● DESCRIPTION OF THE TASK: Your answer must be the data repeated exactly, with no pictures in it.
[Opening PROVIDED RECORDS section]
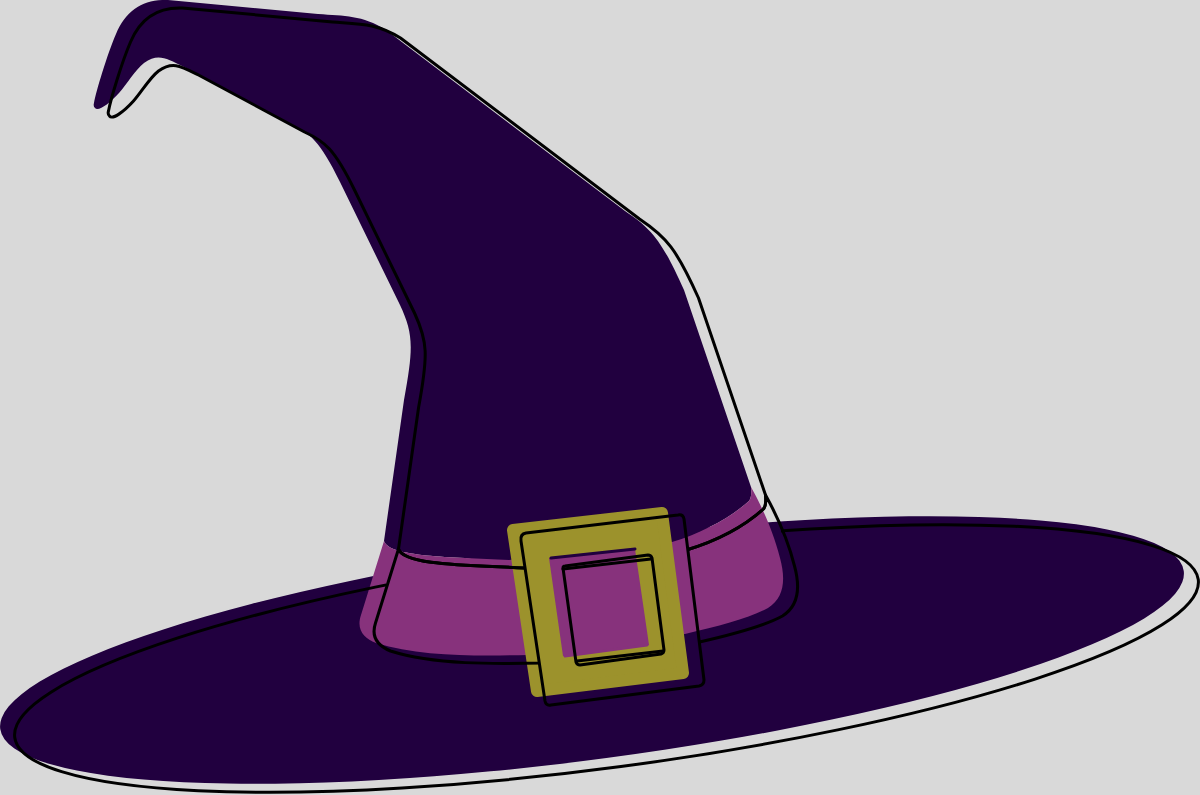
<!DOCTYPE html>
<html lang="en">
<head>
<meta charset="utf-8">
<title>Witch hat</title>
<style>
:root {
  --backdrop: #d9d9d9;
  --felt: #21003f;
  --band: #87327c;
  --brass: #9c922c;
  --ink: #000;
}
html, body { margin: 0; height: 100%; overflow: hidden; background: var(--backdrop); }
svg { display: block; width: 1200px; height: 795px; }
.felt { fill: var(--felt); }
.band { fill: var(--band); }
.brass { fill: var(--brass); stroke: var(--brass); stroke-width: 12; stroke-linejoin: round; }
.gap-top { stroke: var(--felt); stroke-width: 3; stroke-linecap: round; }
.gap-bottom { stroke: var(--band); stroke-width: 3; stroke-linecap: round; }
.outline { fill: none; stroke: var(--ink); stroke-width: 3; stroke-linejoin: round; stroke-linecap: round; }
</style>
</head>
<body>
<svg viewBox="0 0 1200 795" role="img" aria-label="Purple witch hat with a brass buckle and an offset ink outline">
  <defs>
    <ellipse id="brim" rx="597" ry="109" transform="translate(592 650) rotate(-7.6)"/>
    <path id="cone" d="M94 103C96 92 107 55 116 34C126 10 144 -1 168 0L318 14C345 16 362 15 386 30L625 211C652 229 662 241 684 290L751 487Q752 497 749 501C730 518 702 533 672 542L509 560C450 557 389 557 384 541L404 400C414 346 413 333 400 305L340 182C320 141 310 133 290 124L184 67C166 58 158 53 144 63C135 70 127 84 119 93C109 104 98 112 95 108Q93 106 94 103Z"/>
    <path id="hatband" d="M384 541L361 615C356 630 364 638 376 643C420 657 480 656 528 655L685 634C720 626 750 618 768 608C784 598 786 580 780 558C773 530 761 505 751 487Q752 497 749 501C730 518 702 533 672 542L509 560C450 557 389 557 384 541Z"/>
    <clipPath id="outside-band">
      <path d="M0 0H386V620H781V0H1200V795H0Z"/>
    </clipPath>
    <clipPath id="outside-buckle">
      <path clip-rule="evenodd" d="M0 0H1200V795H0ZM520 534L683 514L704 685L546 706Z"/>
    </clipPath>
  </defs>

  <rect width="1200" height="795" fill="var(--backdrop)"/>

  <g id="hat-colour">
    <use href="#brim" class="felt"/>
    <use href="#cone" class="felt"/>
    <use href="#hatband" class="band"/>
    <g id="buckle">
      <path class="brass" fill-rule="evenodd" d="M513 530L662 513L683 673L537 691Z"/>
      <polygon class="band" points="549,558 635,549 649,645 563,656"/>
      <line class="gap-top" x1="551" y1="558" x2="635" y2="549"/>
      <line class="gap-bottom" x1="565" y1="656" x2="647" y2="645"/>
    </g>
  </g>

  <g id="hat-outline" class="outline">
    <g clip-path="url(#outside-band)">
      <use href="#brim" x="0" y="0" transform="translate(14.5 8.5)"/>
    </g>
    <g clip-path="url(#outside-buckle)">
      <use href="#cone" transform="translate(14.5 8)"/>
      <use href="#hatband" transform="translate(14.5 8)"/>
    </g>
    <path d="M526 533L678 515Q683 514 684 519L704 680Q704 685 699 686L551 705Q546 706 545 701L521 541Q520 534 526 533Z"/>
    <path d="M565 566L648 555Q651 555 652 558L664 650Q664 653 661 654L580 665Q577 665 576 662L563 568Q563 566 565 566Z"/>
    <path d="M563 569L651 559M577 661L663 651"/>
  </g>
</svg>
</body>
</html>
[Closing PROVIDED RECORDS section]
● TASK OUTPUT:
<!DOCTYPE html>
<html lang="en">
<head>
<meta charset="utf-8">
<title>Witch hat</title>
<style>
:root {
  --backdrop: #d9d9d9;
  --felt: #21003f;
  --band: #87327c;
  --brass: #9c922c;
  --ink: #000;
}
html, body { margin: 0; height: 100%; overflow: hidden; background: var(--backdrop); }
svg { display: block; width: 1200px; height: 795px; }
.felt { fill: var(--felt); }
.band { fill: var(--band); }
.brass { fill: var(--brass); stroke: var(--brass); stroke-width: 12; stroke-linejoin: round; }
.gap-top { stroke: var(--felt); stroke-width: 3; stroke-linecap: round; }
.gap-bottom { stroke: var(--band); stroke-width: 3; stroke-linecap: round; }
.outline { fill: none; stroke: var(--ink); stroke-width: 3; stroke-linejoin: round; stroke-linecap: round; }
</style>
</head>
<body>
<svg viewBox="0 0 1200 795" role="img" aria-label="Purple witch hat with a brass buckle and an offset ink outline">
  <defs>
    <ellipse id="brim" rx="597" ry="109" transform="translate(592 650) rotate(-7.6)"/>
    <path id="cone" d="M94 103C96 92 107 55 116 34C126 10 144 -1 168 0L318 14C345 16 362 15 386 30L625 211C652 229 662 241 684 290L751 487Q752 497 749 501C730 518 702 533 672 542L509 560C450 557 389 557 384 541L404 400C414 346 413 333 400 305L340 182C320 141 310 133 290 124L184 67C166 58 158 53 144 63C135 70 127 84 119 93C109 104 98 112 95 108Q93 106 94 103Z"/>
    <path id="hatband" d="M384 541L361 615C356 630 364 638 376 643C420 657 480 656 528 655L685 634C720 626 750 618 768 608C784 598 786 580 780 558C773 530 761 505 751 487Q752 497 749 501C730 518 702 533 672 542L509 560C450 557 389 557 384 541Z"/>
    <clipPath id="outside-band">
      <path d="M0 0H386V620H781V0H1200V795H0Z"/>
    </clipPath>
    <clipPath id="outside-buckle">
      <path clip-rule="evenodd" d="M0 0H1200V795H0ZM520 534L683 514L704 685L546 706Z"/>
    </clipPath>
  </defs>

  <rect width="1200" height="795" fill="var(--backdrop)"/>

  <g id="hat-colour">
    <use href="#brim" class="felt"/>
    <use href="#cone" class="felt"/>
    <use href="#hatband" class="band"/>
    <g id="buckle">
      <path class="brass" fill-rule="evenodd" d="M513 530L662 513L683 673L537 691Z"/>
      <polygon class="band" points="549,558 635,549 649,645 563,656"/>
      <line class="gap-top" x1="551" y1="558" x2="635" y2="549"/>
      <line class="gap-bottom" x1="565" y1="656" x2="647" y2="645"/>
    </g>
  </g>

  <g id="hat-outline" class="outline">
    <g clip-path="url(#outside-band)">
      <use href="#brim" x="0" y="0" transform="translate(14.5 8.5)"/>
    </g>
    <g clip-path="url(#outside-buckle)">
      <use href="#cone" transform="translate(14.5 8)"/>
      <use href="#hatband" transform="translate(14.5 8)"/>
    </g>
    <path d="M526 533L678 515Q683 514 684 519L704 680Q704 685 699 686L551 705Q546 706 545 701L521 541Q520 534 526 533Z"/>
    <path d="M565 566L648 555Q651 555 652 558L664 650Q664 653 661 654L580 665Q577 665 576 662L563 568Q563 566 565 566Z"/>
    <path d="M563 569L651 559M577 661L663 651"/>
  </g>
</svg>
</body>
</html>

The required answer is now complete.